The Cloud Native Computing Foundation (CNCF), responsible among other things for the support of the Kubernetes further development, has had enough of purely virtual conferences: The KubeCon & CloudNativeCon 2021 in Los Angeles should take place as a face-to-face event. The organizers are now explaining how this is done in a blog post Hygiene and safety concept to look for over 6,000 visitors in the pandemic. Those who cannot or do not want to participate in person can still follow the lectures via stream. The last on-site KubeCon took place in North America in 2019, the European edition in Amsterdam in spring 2020 was relocated to the virtual at very short notice, and there was also 2021 a virtual European variant.
Vaccinated, measured and at a distance
Strict measures apply to this year’s US edition at the Los Angeles Convention Center. Only those who are fully vaccinated are admitted, a mask is required in the interior and there are daily temperature checks for fever at the entrance. Corona rapid tests are not planned, but each visitor can choose a bracelet in traffic light colors and thus signal how much distance is comfortable for them.
The conference center in Los Angeles is designed for up to 20,000 visitors, only a third of them should come to KubeCon. Together with the landlord, they thought about how to use the space and will ensure that seats in conference and lecture rooms are set up with a lot of space, according to the CNCF.
Kubernetes and cloud native projects

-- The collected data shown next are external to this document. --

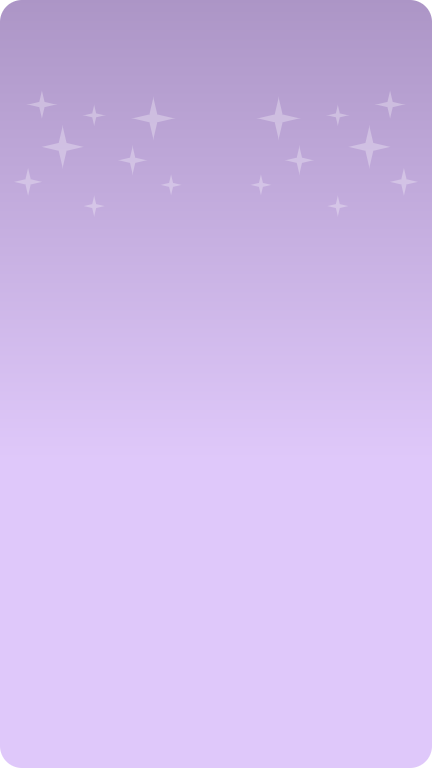
Write a Shadertoy shader that draws this background.

```glsl
// Lilac card with rounded corners, a vertical fade and mirrored four-pointed stars.

const vec3 TOP_COLOR = vec3(0.675, 0.585, 0.776);
const vec3 BASE_COLOR = vec3(0.875, 0.785, 0.980);
const vec3 PAGE_COLOR = vec3(1.0);
const vec3 STAR_COLOR = vec3(1.0);
const float STAR_OPACITY = 0.30;
const float STAR_WAIST = 0.19;      // inner corner, relative to star radius
const float FADE_END = 0.60;        // share of the height, from the top
const float CORNER_RADIUS = 0.051;  // in canvas widths

// Left half of the stars: x, depth below the top, radius (canvas widths)
const int STAR_COUNT = 8;
const vec3 STARS[STAR_COUNT] = vec3[](
    vec3(0.097, 0.242, 0.032), vec3(0.218, 0.267, 0.024),
    vec3(0.355, 0.274, 0.048), vec3(0.145, 0.340, 0.048),
    vec3(0.307, 0.371, 0.032), vec3(0.065, 0.421, 0.032),
    vec3(0.396, 0.428, 0.024), vec3(0.218, 0.477, 0.024));

float roundedBox(vec2 p, vec2 halfSize, float radius) {
    vec2 q = abs(p) - halfSize + radius;
    return length(max(q, 0.0)) + min(max(q.x, q.y), 0.0) - radius;
}

// Signed distance to the edge lines of a four-pointed star
float starDistance(vec2 p, float radius) {
    p = abs(p);
    if (p.y > p.x) p = p.yx;
    vec2 edgeNormal = normalize(vec2(STAR_WAIST, 1.0 - STAR_WAIST));
    return dot(p - vec2(radius, 0.0), edgeNormal);
}

float coverage(float dist, float pixel) {
    return clamp(0.5 - dist / pixel, 0.0, 1.0);
}

void mainImage(out vec4 fragColor, in vec2 fragCoord) {
    float pixel = 1.0 / iResolution.x;
    vec2 size = vec2(1.0, iResolution.y * pixel);
    vec2 p = fragCoord * pixel;
    p.y = size.y - p.y;  // depth below the top edge

    // Vertical fade
    float fade = clamp(p.y / (size.y * FADE_END), 0.0, 1.0);
    vec3 color = mix(TOP_COLOR, BASE_COLOR, fade);

    // Stars, mirrored about the centre line
    vec2 mirrored = vec2(min(p.x, 1.0 - p.x), p.y);
    float stars = 0.0;
    for (int i = 0; i < STAR_COUNT; i++) {
        float dist = starDistance(mirrored - STARS[i].xy, STARS[i].z);
        stars = max(stars, coverage(dist, pixel));
    }
    color = mix(color, STAR_COLOR, stars * STAR_OPACITY);

    // Rounded card on the page
    float card = roundedBox(p - 0.5 * size, 0.5 * size, CORNER_RADIUS);
    color = mix(PAGE_COLOR, color, coverage(card, pixel));
    fragColor = vec4(color, 1.0);
}
```
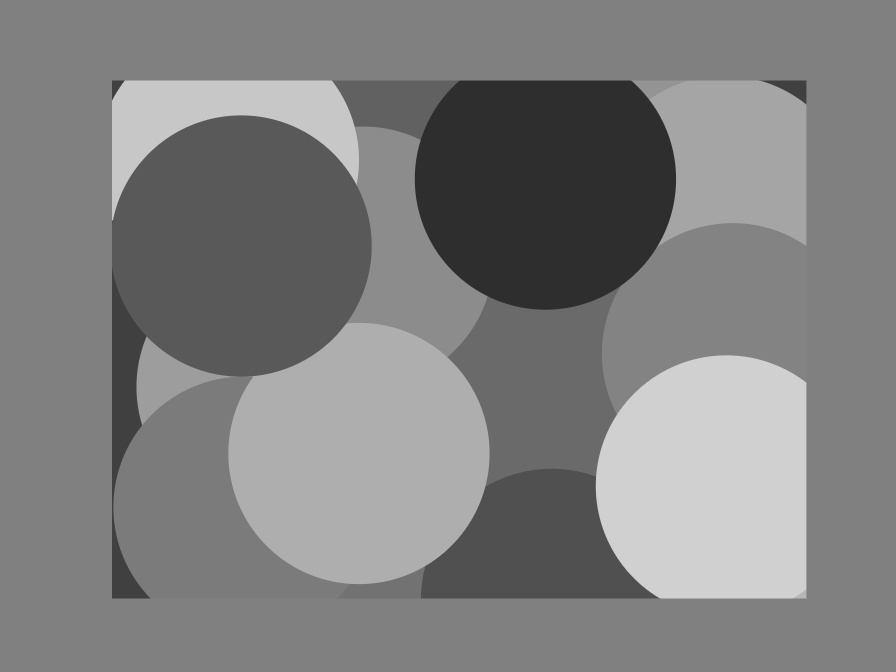
Write a Shadertoy shader that draws this background.

```glsl
const int   DISC_COUNT   = 20;
const float DISC_RADIUS  = 0.1944;               // in canvas heights
const vec2  PANEL_MIN    = vec2(0.125, 0.1094);  // canvas fractions
const vec2  PANEL_MAX    = vec2(0.900, 0.8802);
const float MARGIN_GREY  = 0.502;
const float BACKDROP     = 0.25;
const float DARKEST      = 0.18;
const float LIGHTEST     = 0.815;
const vec2  FIRST_CENTRE = vec2(0.141, 0.628);   // panel fractions
const vec2  CENTRE_STEP  = vec2(0.7549, 0.5698); // low-discrepancy step
const float JITTER       = 0.13;

// Position of each disc's grey on the even ramp, front disc first
const int GREY_RANK[DISC_COUNT] = int[DISC_COUNT](
    5, 19, 0, 15, 18, 10, 4, 11, 9, 14,
    7, 6, 13, 16, 2, 8, 1, 3, 12, 17);

vec2 hash2(float n) {
    vec3 p = fract(vec3(n) * vec3(0.1031, 0.1030, 0.0973));
    p += dot(p, p.yzx + 33.33);
    return fract((p.xx + p.yz) * p.zy);
}

// Signed distance to an axis-aligned box
float boxDistance(vec2 p, vec2 halfSize) {
    vec2 d = abs(p) - halfSize;
    return length(max(d, 0.0)) + min(max(d.x, d.y), 0.0);
}

// One-pixel smooth coverage from a signed distance
float coverage(float d, float pixel) {
    return clamp(0.5 - d / pixel, 0.0, 1.0);
}

// Scattered centre of a disc, in panel fractions
vec2 discCentre(int i) {
    vec2 scattered = fract(FIRST_CENTRE + float(i) * CENTRE_STEP);
    return scattered + JITTER * (hash2(float(i) + 1.0) - 0.5);
}

float discGrey(int i) {
    return mix(DARKEST, LIGHTEST, float(GREY_RANK[i]) / float(DISC_COUNT - 1));
}

void mainImage(out vec4 fragColor, in vec2 fragCoord) {
    float pixel = 1.0 / iResolution.y;
    vec2 p = fragCoord * pixel;
    vec2 canvas = vec2(iResolution.x * pixel, 1.0);
    vec2 panelMin = PANEL_MIN * canvas;
    vec2 panelMax = PANEL_MAX * canvas;

    // Stack the discs from back to front
    float grey = BACKDROP;
    for (int i = DISC_COUNT - 1; i >= 0; i--) {
        vec2 centre = mix(panelMin, panelMax, discCentre(i));
        float d = length(p - centre) - DISC_RADIUS;
        grey = mix(grey, discGrey(i), coverage(d, pixel));
    }

    // Crop to the panel; the plain margin wraps without a seam
    float d = boxDistance(p - 0.5 * (panelMin + panelMax), 0.5 * (panelMax - panelMin));
    grey = mix(MARGIN_GREY, grey, coverage(d, pixel));

    fragColor = vec4(vec3(grey), 1.0);
}
```
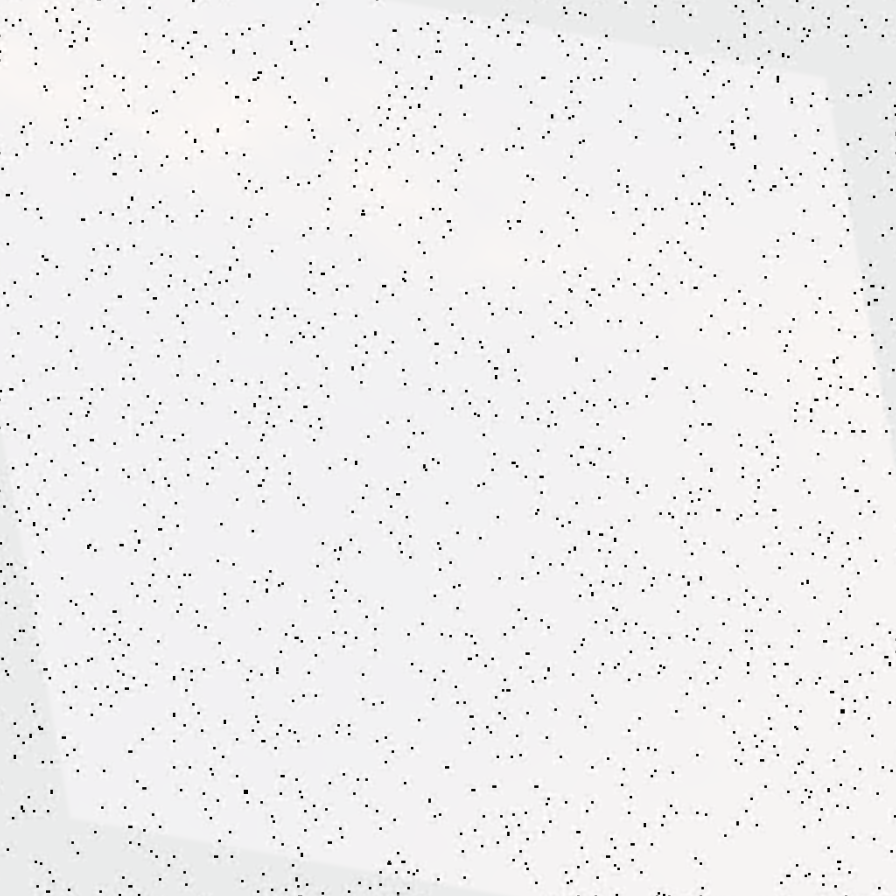
Write a Shadertoy shader that draws this texture.

```glsl
// Pale paper with a skewed lighter panel, faint warm clouds and scattered tiny black specks.

#define SPECK_GRID 80.0      // scatter cells across the canvas
#define SPECK_CHANCE 0.245   // share of cells holding a speck
#define SPECK_HALF 0.0014    // half width of a speck
#define SPECK_SNAP 512.0     // fine lattice the specks sit on
#define HALO_RADIUS 0.0125   // reach of the grain around a speck
#define GRAIN_SCALE 190.0
#define GRAIN_DEPTH 0.075
#define PANEL_SKEW 0.178
#define PANEL_HALF vec2(0.495, 0.488)
#define COOL_PAPER vec3(0.949, 0.947, 0.951)
#define WARM_PAPER vec3(0.980, 0.965, 0.956)
#define GREY_CORNER vec3(0.919, 0.922, 0.922)

vec3 hash3(vec2 cell) {
    vec3 q = fract(cell.xyx * vec3(0.1031, 0.1030, 0.0973));
    q += dot(q, q.yxz + 33.33);
    return fract((q.xxy + q.yzz) * q.zyx);
}

float gradientDot(vec2 corner, vec2 offset) {
    float angle = 6.2832 * hash3(corner + 71.0).x;
    return dot(vec2(cos(angle), sin(angle)), offset);
}

float gradientNoise(vec2 p) {
    vec2 i = floor(p), f = fract(p);
    vec2 w = f * f * f * (f * (f * 6.0 - 15.0) + 10.0);
    vec2 x = vec2(1.0, 0.0);
    return mix(mix(gradientDot(i, f), gradientDot(i + x, f - x), w.x),
               mix(gradientDot(i + x.yx, f - x.yx), gradientDot(i + 1.0, f - 1.0), w.x), w.y);
}

float fbm(vec2 p) {
    float sum = 0.0, amplitude = 0.6;
    for (int octave = 0; octave < 4; octave++) {
        sum += amplitude * gradientNoise(p);
        p = mat2(1.6, 1.2, -1.2, 1.6) * p + 5.3;
        amplitude *= 0.5;
    }
    return sum;
}

// Ink coverage in x, strength of the surrounding grain in y
vec2 specks(vec2 uv, float pixel) {
    vec2 home = floor(uv * SPECK_GRID);
    vec2 result = vec2(0.0);
    for (int j = -1; j <= 1; j++)
    for (int i = -1; i <= 1; i++) {
        vec2 cell = home + vec2(i, j);
        vec3 random = hash3(cell + 13.0);
        float chance = SPECK_CHANCE * (1.0 + 0.7 * gradientNoise(cell * 0.13));
        if (random.z > chance) continue;

        vec2 center = (cell + random.xy) / SPECK_GRID;
        center = (floor(center * SPECK_SNAP) + 0.5) / SPECK_SNAP;
        vec2 shape = hash3(cell + 57.0).xy;
        vec2 halfSize = SPECK_HALF * (1.0 + 0.7 * step(0.95, shape));

        vec2 d = abs(uv - center);
        vec2 cover = clamp((halfSize - d) / pixel + 0.5, 0.0, 1.0);
        float halo = 1.0 - smoothstep(0.5, 1.0, max(d.x, d.y) / HALO_RADIUS);
        result = max(result, vec2(cover.x * cover.y, halo));
    }
    return result;
}

// Warm tint: a mottled diagonal band plus a soft glow at lower right
float warmth(vec2 p) {
    float across = p.y + 0.37 * p.x - 0.27;
    vec2 along = vec2(p.x - 0.37 * p.y, across);
    float cloud = fbm(along * vec2(9.0, 15.0) + 3.0);
    float broad = fbm(along * vec2(2.5, 4.0) + 8.0);
    float band = exp(-pow((across + 0.06 * broad) / 0.10, 2.0));
    float upperLeft = 1.0 - smoothstep(-0.45, 0.35, p.x);
    float glow = smoothstep(-0.05, 0.55, p.x - 0.5 * p.y + 0.25 * broad);
    return band * (0.35 + 0.35 * upperLeft + 1.1 * cloud * (0.4 + upperLeft))
         + 0.45 * glow + 0.25 * cloud * broad;
}

void mainImage(out vec4 fragColor, in vec2 fragCoord) {
    float pixel = 1.0 / iResolution.y;
    vec2 uv = fragCoord * pixel;
    vec2 p = uv - 0.5 * iResolution.xy * pixel;

    // Paper and skewed panel
    vec3 color = mix(COOL_PAPER, WARM_PAPER, clamp(warmth(p), 0.0, 1.1));
    vec2 border = PANEL_HALF - abs(p + PANEL_SKEW * p.yx);
    float panel = smoothstep(-0.004, 0.004, min(border.x, border.y));
    color = mix(GREY_CORNER, color, panel);

    // Faint grain gathered around the specks
    vec2 speck = specks(uv, pixel);
    color += GRAIN_DEPTH * speck.y * gradientNoise(uv * GRAIN_SCALE);

    // Black specks
    color = mix(color, vec3(0.01, 0.01, 0.0), speck.x);
    fragColor = vec4(clamp(color, 0.0, 1.0), 1.0);
}
```
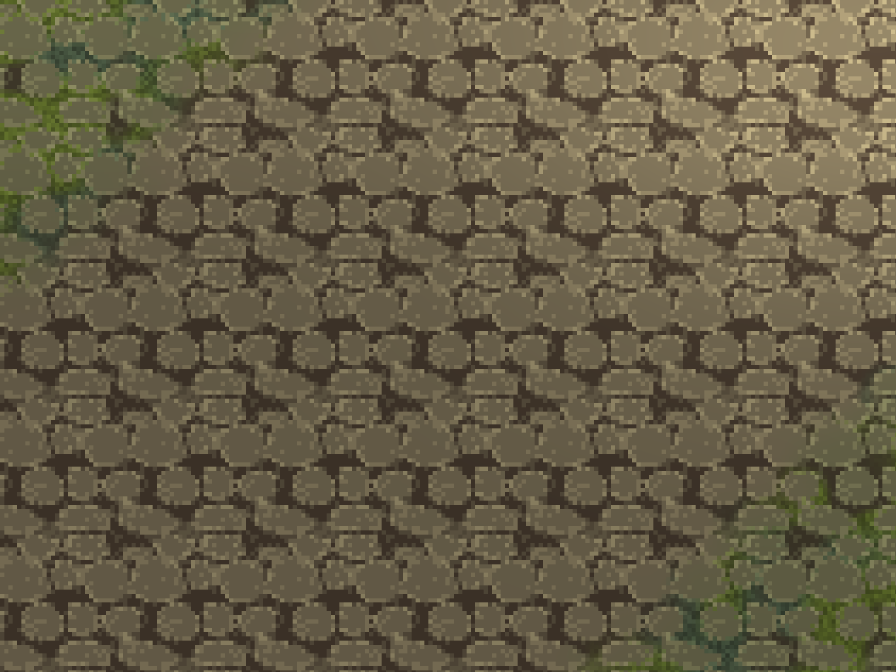
Write a Shadertoy shader that draws this texture.

```glsl
const float TILE = 32.0;    // texels per repeat
const float ACROSS = 6.6;   // repeats across the canvas

// Stones of one repeat: centre and radii in texels, y downwards
const vec4 STONES[11] = vec4[11](
    vec4(5.0, 8.9, 6.7, 5.5), vec4(15.8, 7.3, 4.0, 3.5), vec4(24.8, 8.9, 5.5, 5.3),
    vec4(10.0, 18.8, 5.1, 4.4), vec4(19.2, 18.2, 3.9, 4.1), vec4(28.6, 18.4, 5.1, 3.6),
    vec4(19.8, 26.1, 6.6, 3.3), vec4(2.7, 26.5, 7.2, 3.6),
    vec4(20.4, 0.9, 5.7, 3.0), vec4(0.3, 2.5, 4.4, 1.7), vec4(9.0, 1.0, 5.0, 3.2));

float hash(vec2 p) {
    vec3 q = fract(p.xyx * 0.1031);
    q += dot(q, q.yzx + 33.33);
    return fract((q.x + q.y) * q.z);
}

float noise(vec2 p) {
    vec2 i = floor(p), f = fract(p);
    f = f * f * (3.0 - 2.0 * f);
    return mix(mix(hash(i), hash(i + vec2(1, 0)), f.x),
               mix(hash(i + vec2(0, 1)), hash(i + vec2(1, 1)), f.x), f.y);
}

// Distance to the closest stone edge (x) and direction from its centre (yz)
vec3 closestStone(vec2 p) {
    vec3 best = vec3(1e3, 0, 0);
    for (int i = 0; i < 11; i++) {
        vec4 s = STONES[i];
        vec2 q = p - s.xy;
        q -= TILE * round(q / TILE);
        if (i == 7) q.y -= 0.22 * q.x;   // slab leaning to the right
        vec2 n = q / s.zw;
        float angle = atan(n.y, n.x);
        float lobes = 0.05 * sin(3.0 * angle + float(i) * 2.1)
                    + 0.04 * sin(5.0 * angle + float(i) * 4.7);
        float radius = pow(dot(pow(abs(n), vec2(2.4)), vec2(1)), 1.0 / 2.4);
        float d = (radius - 1.0 - lobes) * min(s.z, s.w);
        if (d < best.x) best = vec3(d, n);
    }
    return best;
}

vec3 cobbles(vec2 pos) {
    vec2 texel = floor(pos * ACROSS * TILE);
    vec2 cell = mod(texel, TILE);
    float grain = hash(cell + 7.0);
    vec3 stone = closestStone(cell + 0.5);
    float d = stone.x + 0.5 * (hash(cell + 51.0) - 0.5);

    vec3 crevice = vec3(0.235, 0.195, 0.155), shade = vec3(0.31, 0.275, 0.215);
    vec3 face = vec3(0.395, 0.36, 0.28), rim = vec3(0.47, 0.43, 0.33);
    vec3 glint = vec3(0.54, 0.50, 0.38);

    // Dithered face, lit rim and dark joints
    vec3 col = grain > 0.91 ? rim : face;
    float lit = 0.45 + 0.2 * dot(stone.yz, vec2(-0.7, 0.5));
    if (d > -1.15) col = grain < lit ? rim : grain < lit + 0.18 ? glint : face;
    if (d > -0.1) col = grain < 0.65 ? shade : crevice;
    if (d > 0.4) col = grain > 0.87 ? shade : crevice;

    // Soft shadowed slope between the slab and its right neighbour
    vec2 slope = cell - vec2(9.5, 27.3);
    slope.y -= 0.55 * slope.x;
    if (d > 0.0 && length(slope / vec2(5.0, 2.0)) < 1.0)
        col = grain < 0.6 ? mix(shade, face, 0.55) : shade;

    // Moss creeping in from two opposite corners
    vec2 size = vec2(1.0, iResolution.y / iResolution.x);
    float reach = min(pos.x + pos.y, size.x + size.y - pos.x - pos.y);
    float patches = noise(texel / 9.0 + 3.0);
    float moss = 1.0 - smoothstep(0.27, 0.39, reach + 0.09 * (patches - 0.5));
    float tuft = hash(texel + 19.0);
    vec3 teal = vec3(0.23, 0.29, 0.22), green = vec3(0.31, 0.37, 0.13);
    float fresh = smoothstep(0.4, 0.75, noise(texel / 13.0 + 40.0) + 0.2 - 0.6 * reach);
    vec3 growth = mix(teal, green, fresh) * (0.75 + 0.5 * tuft);
    col = mix(col, col * vec3(0.94, 1.01, 0.94), moss);
    float cover = d > -0.1 ? 0.85 : d > -1.15 && tuft > 0.72 ? 0.7 : 0.0;
    col = mix(col, growth, cover * moss * smoothstep(0.15, 0.45, patches));

    // Warm light from the upper right, dimmer towards the bottom
    vec2 toLight = (pos - vec2(0.98, 0.08)) / vec2(0.42, 0.30);
    float light = 0.96 + 0.40 * exp(-dot(toLight, toLight))
                + 0.13 * (1.0 - smoothstep(0.0, 0.35, pos.y));
    return col * light * mix(vec3(1), vec3(1.02, 1.0, 0.97), light - 0.96);
}

void mainImage(out vec4 fragColor, in vec2 fragCoord) {
    // Average nine samples to smooth the texel edges
    vec3 sum = vec3(0);
    for (int i = 0; i < 9; i++) {
        vec2 p = fragCoord + (vec2(i % 3, i / 3) - 1.0) / 3.0;
        sum += cobbles(vec2(p.x, iResolution.y - p.y) / iResolution.x);
    }
    fragColor = vec4(sum / 9.0, 1.0);
}
```
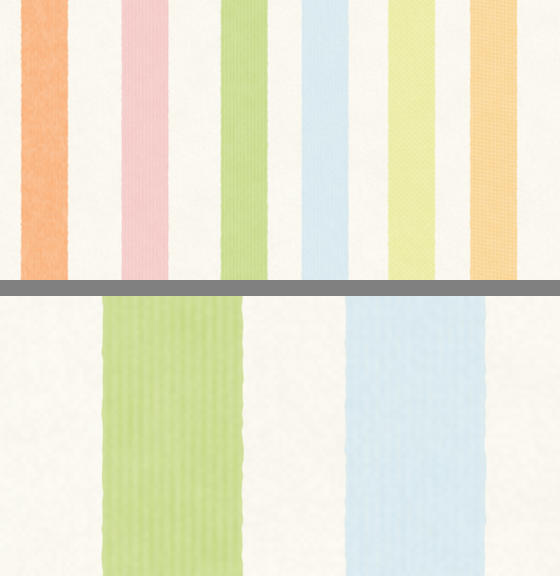
Top, the full canvas; bottom, a detail of the centre.
This pattern is drawn by a WebGL 2 fragment shader. Its source:

```glsl
#version 300 es
precision highp float;

#define STRIPES 6
#define HALF_WIDTH 0.0835
#define RIB_PITCH 0.0125
#define WEAVE_PITCH 0.0135
#define EDGE_WOBBLE 0.0025
#define TEXTURE_DEPTH 0.13
#define MOTTLE_DEPTH 0.16
#define GRAIN_DEPTH 0.018
#define PAPER vec3(0.978, 0.970, 0.937)

uniform vec2 u_resolution;
out vec4 outColor;

const float TAU = 6.28319;

// Stripe centres, in canvas heights from the left edge
const float CENTRES[STRIPES] = float[](0.159, 0.518, 0.872, 1.161, 1.470, 1.763);

// Orange, pink, green, blue, yellow, apricot
const vec3 COLOURS[STRIPES] = vec3[](
    vec3(0.98, 0.73, 0.54), vec3(0.96, 0.81, 0.80), vec3(0.81, 0.87, 0.59),
    vec3(0.86, 0.92, 0.94), vec3(0.93, 0.93, 0.67), vec3(0.98, 0.85, 0.62));

float hash(vec2 p) {
    return fract(sin(dot(p, vec2(127.1, 311.7))) * 43758.5453);
}

float valueNoise(vec2 p) {
    vec2 cell = floor(p);
    vec2 f = fract(p);
    f = f * f * (3.0 - 2.0 * f);
    float low = mix(hash(cell), hash(cell + vec2(1.0, 0.0)), f.x);
    float high = mix(hash(cell + vec2(0.0, 1.0)), hash(cell + vec2(1.0, 1.0)), f.x);
    return mix(low, high, f.y);
}

// Layered noise centred on zero
float fibre(vec2 p) {
    float sum = 0.0;
    float gain = 0.5;
    for (int octave = 0; octave < 4; octave++) {
        sum += gain * (valueNoise(p) - 0.5);
        p = p * 2.1 + 17.3;
        gain *= 0.6;
    }
    return sum;
}

// Cloth structure of each stripe, roughly -1 to 1
float clothTexture(int stripe, vec2 p) {
    vec2 weave = p * TAU / WEAVE_PITCH;
    float broken = 0.4 + 0.8 * valueNoise(p * vec2(80.0, 45.0));
    float rib = sin(p.x * TAU / RIB_PITCH) * broken;
    if (stripe == 0) {
        return 1.4 * (valueNoise(p * vec2(130.0, 75.0)) - 0.5) + 0.2 * rib;
    }
    if (stripe == 4) return sin(weave.x * 0.7) * sin(weave.y * 0.7);
    if (stripe == 5) return 0.6 * (cos(weave.x) + cos(weave.y + 0.15 * weave.x));
    return 0.65 * rib;
}

void main() {
    vec2 p = gl_FragCoord.xy / u_resolution.y;
    float pixel = 1.0 / u_resolution.y;

    // Paper with soft blotches
    vec3 colour = PAPER + GRAIN_DEPTH * fibre(p * 14.0) * vec3(0.8, 1.0, 1.5);

    // Woven stripes with slightly frayed sides
    for (int i = 0; i < STRIPES; i++) {
        float fray = valueNoise(vec2(p.y * 95.0, float(i) * 7.0 + step(CENTRES[i], p.x))) - 0.5;
        float dist = abs(p.x - CENTRES[i]) - HALF_WIDTH + EDGE_WOBBLE * fray;
        float cover = 1.0 - smoothstep(-pixel, pixel, dist);
        float fade = TEXTURE_DEPTH * clothTexture(i, p) + MOTTLE_DEPTH * fibre(p * 22.0 + float(i) * 9.0);
        vec3 cloth = mix(COLOURS[i], PAPER, fade);
        colour = mix(colour, cloth, cover);
    }

    // Fine grain over everything
    vec2 grainCell = p * vec2(190.0, 170.0);
    colour += GRAIN_DEPTH * (valueNoise(grainCell) - 0.5);

    outColor = vec4(clamp(colour, 0.0, 1.0), 1.0);
}
```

Not only the Kubernetes maintainers present their achievements at KubeCon. The big stage is also used by numerous other open source projects from the cloud environment such as Helm and Prometheus. The event is mainly paid for by the large cloud providers Google Cloud, Microsoft Azure and Amazon AWS. Nevertheless, the organizers have managed in the past to focus on content for developers and administrators and not turn the major event into a pure sales event. As part of the conference, new open source projects are repeatedly presented by small teams, which reappear years later as established large-scale projects.